#### Data listing ####

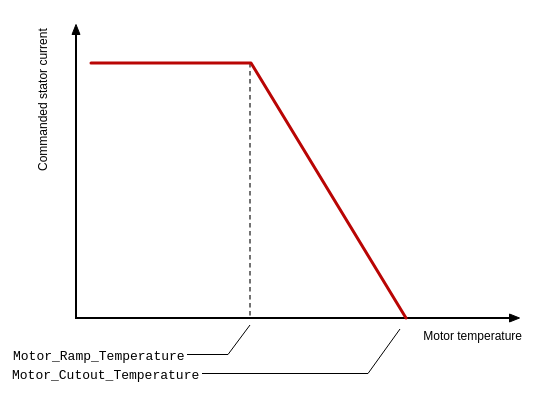
<!DOCTYPE html>
<html lang="en">
<head>
<meta charset="utf-8">
<title>Stator current derating by motor temperature</title>
<style>
:root {
  --paper: #ffffff;
  --ink: #000000;
  --curve: #b90504;
  --guide: #444444;
}
* { box-sizing: border-box; }
html, body { margin: 0; padding: 0; overflow: hidden; background: var(--paper); }
.chart {
  position: relative;
  width: 544px;
  height: 404px;
  margin: 0;
  overflow: hidden;
  background: var(--paper);
  color: var(--ink);
}
.plot { position: absolute; inset: 0; display: block; }
.axis, .leader { fill: none; stroke: var(--ink); }
.axis { stroke-width: 2; }
.leader { stroke-width: 1; }
.arrow { fill: var(--ink); stroke: var(--ink); stroke-width: 1; stroke-linejoin: round; }
.guide { stroke: var(--guide); stroke-width: 1.5; stroke-dasharray: 4.5 3.5; }
.curve { fill: none; stroke: var(--curve); stroke-width: 3; stroke-linecap: round; stroke-linejoin: round; }
.axis-label, .parameter {
  position: absolute;
  white-space: nowrap;
  line-height: 16px;
}
.axis-label { font: 12px/16px "Liberation Sans", Arial, sans-serif; }
.axis-label-x { right: 22px; top: 328px; }
.axis-label-y {
  left: 35px;
  top: 28px;
  width: 16px;
  height: 143px;
  writing-mode: vertical-rl;
  transform: rotate(180deg);
}
.parameter { font: 13px/16px "Liberation Mono", "Courier New", monospace; }
.parameter-ramp { left: 13px; top: 349px; }
.parameter-cutout { left: 12px; top: 368px; }
</style>
</head>
<body>
<figure class="chart">
  <svg class="plot" width="544" height="404" viewBox="0 0 544 404" role="img" aria-label="Commanded stator current stays constant up to the ramp temperature, then falls linearly to zero at the cutout temperature">
    <line class="guide" x1="250" y1="63" x2="250" y2="317"/>
    <polyline class="axis" points="76,30 76,318 514,318"/>
    <polygon class="arrow" points="76,24.5 80,34.5 72,34.5"/>
    <polygon class="arrow" points="519.5,318 509.5,322 509.5,314"/>
    <polyline class="curve" points="91,63 251,63 406,318"/>
    <polyline class="leader" points="187,354.5 228,354.5 250,325"/>
    <polyline class="leader" points="202,373.5 368,373.5 400,329"/>
  </svg>
  <span class="axis-label axis-label-y">Commanded stator current</span>
  <span class="axis-label axis-label-x">Motor temperature</span>
  <span class="parameter parameter-ramp">Motor_Ramp_Temperature</span>
  <span class="parameter parameter-cutout">Motor_Cutout_Temperature</span>
</figure>
</body>
</html>
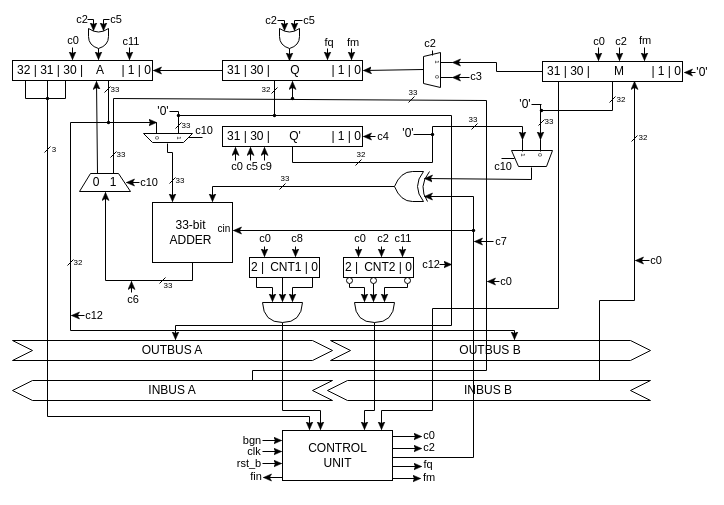
<!DOCTYPE html>
<html lang="en">
<head>
<meta charset="utf-8">
<title>Multiplier datapath</title>
<style>
:root { --ink: #000; --paper: #fff; }
* { box-sizing: border-box; }
html, body { margin: 0; overflow: hidden; background: var(--paper); }
.diagram { position: relative; width: 724px; height: 505px; overflow: hidden; color: var(--ink); font: 11px/12px "Liberation Sans", Arial, sans-serif; }
.wiring { position: absolute; inset: 0; }
.wires, .gates { fill: none; stroke: var(--ink); }
.gates .solid { fill: var(--paper); }
.dots { fill: var(--ink); }
.arrows { marker-end: url(#arrowhead); }
.label, .node { position: absolute; left: var(--x); top: var(--y); white-space: nowrap; }
.label { transform: translate(-50%, -50%); }
.width { font-size: 8px; line-height: 8px; }
.pin { font-size: 6px; line-height: 6px; transform: translate(-50%, -50%) rotate(90deg); }
.bus, .select { font-size: 12px; }
.node { display: flex; align-items: center; justify-content: center; border: 1px solid var(--ink); background: var(--paper); font-size: 12px; line-height: 15px; text-align: center; }
.register { width: 141px; height: 21px; justify-content: space-between; padding: 0 1px 0 4px; }
.register b { position: absolute; left: var(--name-x, 72px); transform: translateX(-50%); font-weight: normal; }
.counter { width: 71px; height: 21px; justify-content: space-between; padding: 0 1px; }
.adder { width: 81px; height: 61px; padding-right: 4px; }
.control { width: 111px; height: 51px; }
</style>
</head>
<body>
<main class="diagram">
<svg class="wiring" width="724" height="505" viewBox="0 0 724 505" aria-hidden="true">
<defs>
<marker id="arrowhead" markerUnits="userSpaceOnUse" markerWidth="10" markerHeight="10" refX="8" refY="4" orient="auto"><path d="M8 4L0 0.5L2 4L0 7.5Z" fill="#000" stroke="#000" stroke-width=".6"/></marker>
<path id="or-gate" d="M0 0Q10 7 20 0V8Q20 17 10 20Q0 17 0 8Z"/>
<path id="and-gate" d="M0 0H40Q39 20 20 20Q1 20 0 0Z"/>
<path id="tick" d="M-3 3L3 -3"/>
</defs>
<g transform="translate(.5 .5)">
<g class="wires">
<path d="M432 50V55M452 62H440M452 77H440M156 122V133M169 111H178V133M188 137H202M501 158H514M522 139V151M540 139V151"/>
<path d="M25 80V98H65V80M108 80V122M274 80V115M292 146V162H432V134H413M612 81V110H541M531 104H541"/>
<path d="M113 173V98L486 100V370H252V380M599 380V300H634"/>
</g>
<g class="wires arrows">
<path d="M87 19H93V30"/><path d="M109 19H103V30"/><path d="M98 48V59"/>
<path d="M72 47V59"/><path d="M129 47V59"/>
<path d="M277 20H284V30"/><path d="M302 20H294V30"/><path d="M289 48V60"/>
<path d="M327 48V59"/><path d="M351 48V59"/>
<path d="M598 47V60"/><path d="M619 47V60"/><path d="M644 47V60"/><path d="M695 72H684"/>
<path d="M222 70H153"/><path d="M423 69L363 70"/>
<path d="M542 71H496V62H452"/><path d="M469 77H452"/>
<path d="M47 80V416H309V429"/>
<path d="M97 173L96 81"/><path d="M292 98V81"/>
<path d="M70 122H156"/><path d="M70 122V330H514V339"/>
<path d="M178 115H451V325H175V339"/>
<path d="M167 143V152H172V201"/>
<path d="M192 262V280H105V192"/>
<path d="M139 182H126"/><path d="M84 315H71"/><path d="M131 292V281"/>
<path d="M235 160V147"/><path d="M250 160V147"/><path d="M264 160V147"/><path d="M375 136H363"/>
<path d="M432 134V126H522V139"/><path d="M540 104V139"/>
<path d="M531 167V179L424 178"/><path d="M473 196H424"/>
<path d="M394 186H212V201"/><path d="M473 230H233"/>
<path d="M493 241H474"/><path d="M499 281H487"/><path d="M439 264H451"/><path d="M649 260H635"/>
<path d="M634 300V81"/><path d="M558 81V308H432V410H381V429"/>
<path d="M264 246V256"/><path d="M295 246V256"/><path d="M358 246V256"/><path d="M381 246V256"/><path d="M402 246V256"/>
<path d="M256 277V287H272V301"/><path d="M282 277V301"/><path d="M312 277V287H292V301"/>
<path d="M349 283V287H364V301"/><path d="M373 283V301"/><path d="M407 283V287H384V301"/>
<path d="M282 322V410H320V429"/><path d="M374 322V410H364V429"/>
<path d="M262 440H281"/><path d="M262 451H281"/><path d="M262 463H281"/><path d="M282 477H263"/>
<path d="M392 436H421"/><path d="M392 448H421"/><path d="M392 466H421"/><path d="M392 478H420"/>
</g>
<path class="wires" d="M473 196V457H392"/>
<g class="dots">
<circle cx="47" cy="98" r="1.7"/><circle cx="108" cy="122" r="1.7"/><circle cx="178" cy="115" r="1.7"/><circle cx="274" cy="115" r="1.7"/><circle cx="292" cy="98" r="1.7"/><circle cx="432" cy="134" r="1.7"/><circle cx="541" cy="110" r="1.7"/><circle cx="473" cy="230" r="1.7"/>
</g>
<g class="wires">
<use href="#tick" x="47" y="149"/><use href="#tick" x="107" y="89"/><use href="#tick" x="113" y="154"/><use href="#tick" x="172" y="180"/><use href="#tick" x="178" y="125"/><use href="#tick" x="274" y="90"/><use href="#tick" x="70" y="262"/><use href="#tick" x="162" y="280"/><use href="#tick" x="411" y="99"/><use href="#tick" x="358" y="162"/><use href="#tick" x="474" y="126"/><use href="#tick" x="282" y="186"/><use href="#tick" x="541" y="122"/><use href="#tick" x="612" y="99"/><use href="#tick" x="634" y="138"/>
</g>
<g class="gates">
<use href="#or-gate" x="88" y="28"/><use href="#or-gate" x="279" y="28"/>
<use class="solid" href="#and-gate" x="262" y="302"/><use class="solid" href="#and-gate" x="354" y="302"/>
<path d="M423 171H412Q400 171 394 186Q400 201 412 201H423Q411 186 423 171ZM429 171Q417 186 427 201"/>
<polygon points="90,173 118,173 130,191 79,191"/>
<polygon points="143,133 192,133 183,142 152,142"/>
<polygon points="423,56 440,52 440,87 423,83"/>
<polygon points="511,150 552,150 546,166 518,166"/>
<circle class="solid" cx="349" cy="280" r="3"/><circle class="solid" cx="373" cy="280" r="3"/><circle class="solid" cx="407" cy="280" r="3"/>
<polygon points="12,340 312,340 332,350 312,360 12,360 32,350"/>
<polygon points="330,340 630,340 650,350 630,360 330,360 350,350"/>
<polygon points="32,380 332,380 312,390 332,400 32,400 12,390"/>
<polygon points="347,380 650,380 630,390 650,400 347,400 327,390"/>
</g>
</g>
</svg>

<div class="node register" style="--x:12px;--y:60px;--name-x:87px"><span>32 | 31 | 30 |</span><b>A</b><span>| 1 | 0</span></div>
<div class="node register" style="--x:222px;--y:60px"><span>31 | 30 |</span><b>Q</b><span>| 1 | 0</span></div>
<div class="node register" style="--x:542px;--y:61px;--name-x:76px"><span>31 | 30 |</span><b>M</b><span>| 1 | 0</span></div>
<div class="node register" style="--x:222px;--y:126px"><span>31 | 30 |</span><b>Q'</b><span>| 1 | 0</span></div>
<div class="node adder" style="--x:152px;--y:202px">33-bit<br>ADDER</div>
<div class="node counter" style="--x:249px;--y:257px"><span>2 |</span><span>CNT1 | 0</span></div>
<div class="node counter" style="--x:343px;--y:257px"><span>2 |</span><span>CNT2 | 0</span></div>
<div class="node control" style="--x:282px;--y:430px">CONTROL<br>UNIT</div>

<span class="label bus" style="--x:172px;--y:350px">OUTBUS A</span>
<span class="label bus" style="--x:490px;--y:350px">OUTBUS B</span>
<span class="label bus" style="--x:172px;--y:390px">INBUS A</span>
<span class="label bus" style="--x:488px;--y:390px">INBUS B</span>

<span class="label" style="--x:82px;--y:19px">c2</span>
<span class="label" style="--x:116px;--y:19px">c5</span>
<span class="label" style="--x:73px;--y:40px">c0</span>
<span class="label" style="--x:131px;--y:41px">c11</span>
<span class="label" style="--x:271px;--y:20px">c2</span>
<span class="label" style="--x:309px;--y:20px">c5</span>
<span class="label" style="--x:329px;--y:42px">fq</span>
<span class="label" style="--x:353px;--y:42px">fm</span>
<span class="label" style="--x:430px;--y:43px">c2</span>
<span class="label" style="--x:476px;--y:76px">c3</span>
<span class="label" style="--x:599px;--y:41px">c0</span>
<span class="label" style="--x:621px;--y:41px">c2</span>
<span class="label" style="--x:645px;--y:40px">fm</span>
<span class="label select" style="--x:702px;--y:72px">'0'</span>
<span class="label select" style="--x:163px;--y:111px">'0'</span>
<span class="label select" style="--x:408px;--y:133px">'0'</span>
<span class="label select" style="--x:525px;--y:104px">'0'</span>
<span class="label" style="--x:204px;--y:130px">c10</span>
<span class="label" style="--x:383px;--y:136px">c4</span>
<span class="label" style="--x:237px;--y:166px">c0</span>
<span class="label" style="--x:252px;--y:166px">c5</span>
<span class="label" style="--x:266px;--y:166px">c9</span>
<span class="label" style="--x:503px;--y:166px">c10</span>
<span class="label" style="--x:149px;--y:182px">c10</span>
<span class="label select" style="--x:96px;--y:182px">0</span>
<span class="label select" style="--x:113px;--y:182px">1</span>
<span class="label" style="--x:224px;--y:229px;font-size:10px">cin</span>
<span class="label" style="--x:265px;--y:238px">c0</span>
<span class="label" style="--x:297px;--y:238px">c8</span>
<span class="label" style="--x:360px;--y:238px">c0</span>
<span class="label" style="--x:383px;--y:238px">c2</span>
<span class="label" style="--x:403px;--y:238px">c11</span>
<span class="label" style="--x:431px;--y:264px">c12</span>
<span class="label" style="--x:501px;--y:241px">c7</span>
<span class="label" style="--x:506px;--y:281px">c0</span>
<span class="label" style="--x:656px;--y:260px">c0</span>
<span class="label" style="--x:133px;--y:299px">c6</span>
<span class="label" style="--x:94px;--y:315px">c12</span>
<span class="label" style="--x:252px;--y:440px">bgn</span>
<span class="label" style="--x:254px;--y:451px">clk</span>
<span class="label" style="--x:249px;--y:463px">rst_b</span>
<span class="label" style="--x:256px;--y:476px">fin</span>
<span class="label" style="--x:429px;--y:435px">c0</span>
<span class="label" style="--x:429px;--y:447px">c2</span>
<span class="label" style="--x:428px;--y:464px">fq</span>
<span class="label" style="--x:429px;--y:477px">fm</span>

<span class="label width" style="--x:54px;--y:150px">3</span>
<span class="label width" style="--x:115px;--y:90px">33</span>
<span class="label width" style="--x:121px;--y:155px">33</span>
<span class="label width" style="--x:180px;--y:181px">33</span>
<span class="label width" style="--x:186px;--y:126px">33</span>
<span class="label width" style="--x:266px;--y:90px">32</span>
<span class="label width" style="--x:78px;--y:263px">32</span>
<span class="label width" style="--x:168px;--y:286px">33</span>
<span class="label width" style="--x:413px;--y:93px">33</span>
<span class="label width" style="--x:361px;--y:155px">32</span>
<span class="label width" style="--x:473px;--y:120px">33</span>
<span class="label width" style="--x:285px;--y:179px">33</span>
<span class="label width" style="--x:549px;--y:122px">33</span>
<span class="label width" style="--x:621px;--y:100px">32</span>
<span class="label width" style="--x:643px;--y:138px">32</span>

<span class="label pin" style="--x:157px;--y:138px">0</span>
<span class="label pin" style="--x:179px;--y:138px">1</span>
<span class="label pin" style="--x:437px;--y:62px">1</span>
<span class="label pin" style="--x:437px;--y:77px">0</span>
<span class="label pin" style="--x:523px;--y:155px">1</span>
<span class="label pin" style="--x:540px;--y:155px">0</span>
</main>
</body>
</html>
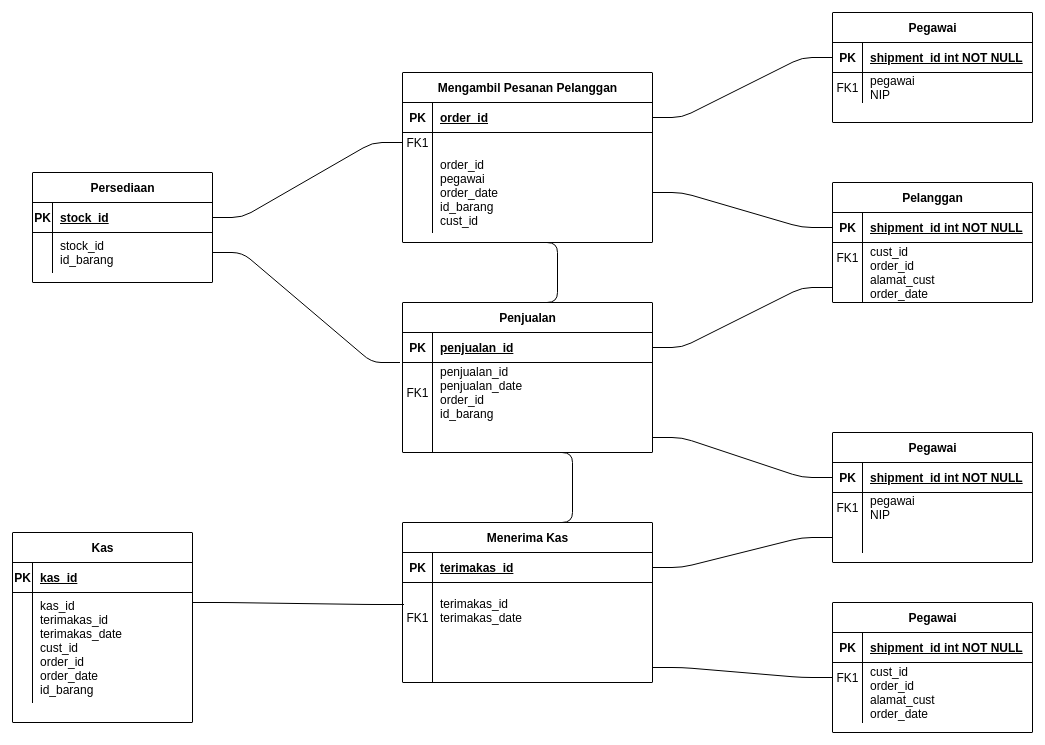
<!DOCTYPE html>
<html lang="id">
<head>
<meta charset="utf-8">
<title>Diagram Relasi Entitas</title>
<style>
:root { --ink: #000; --paper: #fff; --key-col: 30px; }
* { box-sizing: border-box; margin: 0; padding: 0; }
html, body { width: 1045px; height: 745px; overflow: hidden; background: var(--paper); }
.diagram {
  position: relative; width: 1045px; height: 745px;
  color: var(--ink); font: 12px/14px "Liberation Sans", Arial, sans-serif;
}
.connectors { position: absolute; inset: 0; fill: none; stroke: var(--ink); stroke-width: 1; }
.entity {
  position: absolute; border: 1px solid var(--ink); border-radius: 1px; background: var(--paper);
  display: grid; grid-template-rows: 30px 30px auto; align-content: start;
}
.entity h2 {
  border-bottom: 1px solid var(--ink);
  font-size: 12px; line-height: 30px; text-align: center; white-space: nowrap;
}
.row { display: grid; grid-template-columns: var(--key-col) 1fr; white-space: nowrap; }
.primary { border-bottom: 1px solid var(--ink); font-weight: bold; line-height: 30px; }
.mark { border-right: 1px solid var(--ink); display: flex; justify-content: center; }
.primary .name { padding-left: 7px; text-decoration: underline; }
.fields { height: var(--fields-height); }
.fields .mark { padding-top: var(--mark-top, 8px); }
.fields ul { list-style: none; padding: var(--list-top) 0 0 7px; }

.narrow { --key-col: 20px; }
.persediaan { left: 32px; top: 172px; width: 181px; height: 111px; --fields-height: 40px; --list-top: 6px; }
.kas { left: 12px; top: 532px; width: 181px; height: 191px; --fields-height: 110px; --list-top: 6px; }
.pesanan { left: 402px; top: 72px; width: 251px; height: 171px; --fields-height: 100px; --mark-top: 3px; --list-top: 25px; }
.penjualan { left: 402px; top: 302px; width: 251px; height: 151px; --fields-height: 89px; --mark-top: 23px; --list-top: 2px; }
.menerima { left: 402px; top: 522px; width: 251px; height: 161px; --fields-height: 99px; --mark-top: 28px; --list-top: 14px; }
.pegawai-pesanan { left: 832px; top: 12px; width: 201px; height: 111px; --fields-height: 30px; --list-top: 1px; }
.pelanggan { left: 832px; top: 182px; width: 201px; height: 121px; --fields-height: 59px; --list-top: 2px; }
.pegawai-penjualan { left: 832px; top: 432px; width: 201px; height: 131px; --fields-height: 60px; --list-top: 1px; }
.pegawai-kas { left: 832px; top: 602px; width: 201px; height: 131px; --fields-height: 60px; --list-top: 2px; }
</style>
</head>
<body>
<main class="diagram">

  <section class="entity narrow persediaan">
    <h2>Persediaan</h2>
    <div class="row primary"><span class="mark">PK</span><span class="name">stock_id</span></div>
    <div class="row fields"><span class="mark"></span><ul><li>stock_id</li><li>id_barang</li></ul></div>
  </section>

  <section class="entity narrow kas">
    <h2>Kas</h2>
    <div class="row primary"><span class="mark">PK</span><span class="name">kas_id</span></div>
    <div class="row fields"><span class="mark"></span><ul><li>kas_id</li><li>terimakas_id</li><li>terimakas_date</li><li>cust_id</li><li>order_id</li><li>order_date</li><li>id_barang</li></ul></div>
  </section>

  <section class="entity pesanan">
    <h2>Mengambil Pesanan Pelanggan</h2>
    <div class="row primary"><span class="mark">PK</span><span class="name">order_id</span></div>
    <div class="row fields"><span class="mark">FK1</span><ul><li>order_id</li><li>pegawai</li><li>order_date</li><li>id_barang</li><li>cust_id</li></ul></div>
  </section>

  <section class="entity penjualan">
    <h2>Penjualan</h2>
    <div class="row primary"><span class="mark">PK</span><span class="name">penjualan_id</span></div>
    <div class="row fields"><span class="mark">FK1</span><ul><li>penjualan_id</li><li>penjualan_date</li><li>order_id</li><li>id_barang</li></ul></div>
  </section>

  <section class="entity menerima">
    <h2>Menerima Kas</h2>
    <div class="row primary"><span class="mark">PK</span><span class="name">terimakas_id</span></div>
    <div class="row fields"><span class="mark">FK1</span><ul><li>terimakas_id</li><li>terimakas_date</li></ul></div>
  </section>

  <section class="entity pegawai-pesanan">
    <h2>Pegawai</h2>
    <div class="row primary"><span class="mark">PK</span><span class="name">shipment_id int NOT NULL</span></div>
    <div class="row fields"><span class="mark">FK1</span><ul><li>pegawai</li><li>NIP</li></ul></div>
  </section>

  <section class="entity pelanggan">
    <h2>Pelanggan</h2>
    <div class="row primary"><span class="mark">PK</span><span class="name">shipment_id int NOT NULL</span></div>
    <div class="row fields"><span class="mark">FK1</span><ul><li>cust_id</li><li>order_id</li><li>alamat_cust</li><li>order_date</li></ul></div>
  </section>

  <section class="entity pegawai-penjualan">
    <h2>Pegawai</h2>
    <div class="row primary"><span class="mark">PK</span><span class="name">shipment_id int NOT NULL</span></div>
    <div class="row fields"><span class="mark">FK1</span><ul><li>pegawai</li><li>NIP</li></ul></div>
  </section>

  <section class="entity pegawai-kas">
    <h2>Pegawai</h2>
    <div class="row primary"><span class="mark">PK</span><span class="name">shipment_id int NOT NULL</span></div>
    <div class="row fields"><span class="mark">FK1</span><ul><li>cust_id</li><li>order_id</li><li>alamat_cust</li><li>order_date</li></ul></div>
  </section>

  <svg class="connectors" width="1045" height="745" viewBox="0 0 1045 745" aria-hidden="true">
    <path d="M212 217.5H232Q242 217.5 251 212.5L363 148Q372 142.5 382 142.5H402"/>
    <path d="M212 252.5H232Q242 252.5 250 259L362 354Q371 362.5 381 362.5H400"/>
    <path d="M652 117.5H672Q682 117.5 691 113L793 62Q802 57.5 812 57.5H832"/>
    <path d="M652 192.5H672Q682 192.5 692 195.4L792 224.6Q802 227.5 812 227.5H832"/>
    <path d="M652 347.5H672Q682 347.5 691 343L793 292Q802 287.5 812 287.5H832"/>
    <path d="M652 437.5H672Q682 437.5 691.5 440.7L792.5 474.3Q802 477.5 812 477.5H832"/>
    <path d="M652 567.5H672Q682 567.5 692 565L792 540Q802 537.5 812 537.5H832"/>
    <path d="M652 667.5H672Q682 667.5 692 668.3L792 676.7Q802 677.5 812 677.5H832"/>
    <path d="M192 602.5H212Q222 602.5 232 602.6L362 604.4Q372 604.5 382 604.5H404"/>
    <path d="M547 242.5Q557.5 242.5 557.5 252.5V292.5Q557.5 302.5 547 302.5"/>
    <path d="M562 452.5Q572.5 452.5 572.5 462.5V512.5Q572.5 522.5 562 522.5"/>
  </svg>
</main>
</body>
</html>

####

#### Description of the task:
Nothing but the lines from the one holding "437.5H672Q682 437.5 691.5" to the end of the entries should be output, each exactly as it appears.

#### Solution for this problem:
    <path d="M652 437.5H672Q682 437.5 691.5 440.7L792.5 474.3Q802 477.5 812 477.5H832"/>
    <path d="M652 567.5H672Q682 567.5 692 565L792 540Q802 537.5 812 537.5H832"/>
    <path d="M652 667.5H672Q682 667.5 692 668.3L792 676.7Q802 677.5 812 677.5H832"/>
    <path d="M192 602.5H212Q222 602.5 232 602.6L362 604.4Q372 604.5 382 604.5H404"/>
    <path d="M547 242.5Q557.5 242.5 557.5 252.5V292.5Q557.5 302.5 547 302.5"/>
    <path d="M562 452.5Q572.5 452.5 572.5 462.5V512.5Q572.5 522.5 562 522.5"/>
  </svg>
</main>
</body>
</html>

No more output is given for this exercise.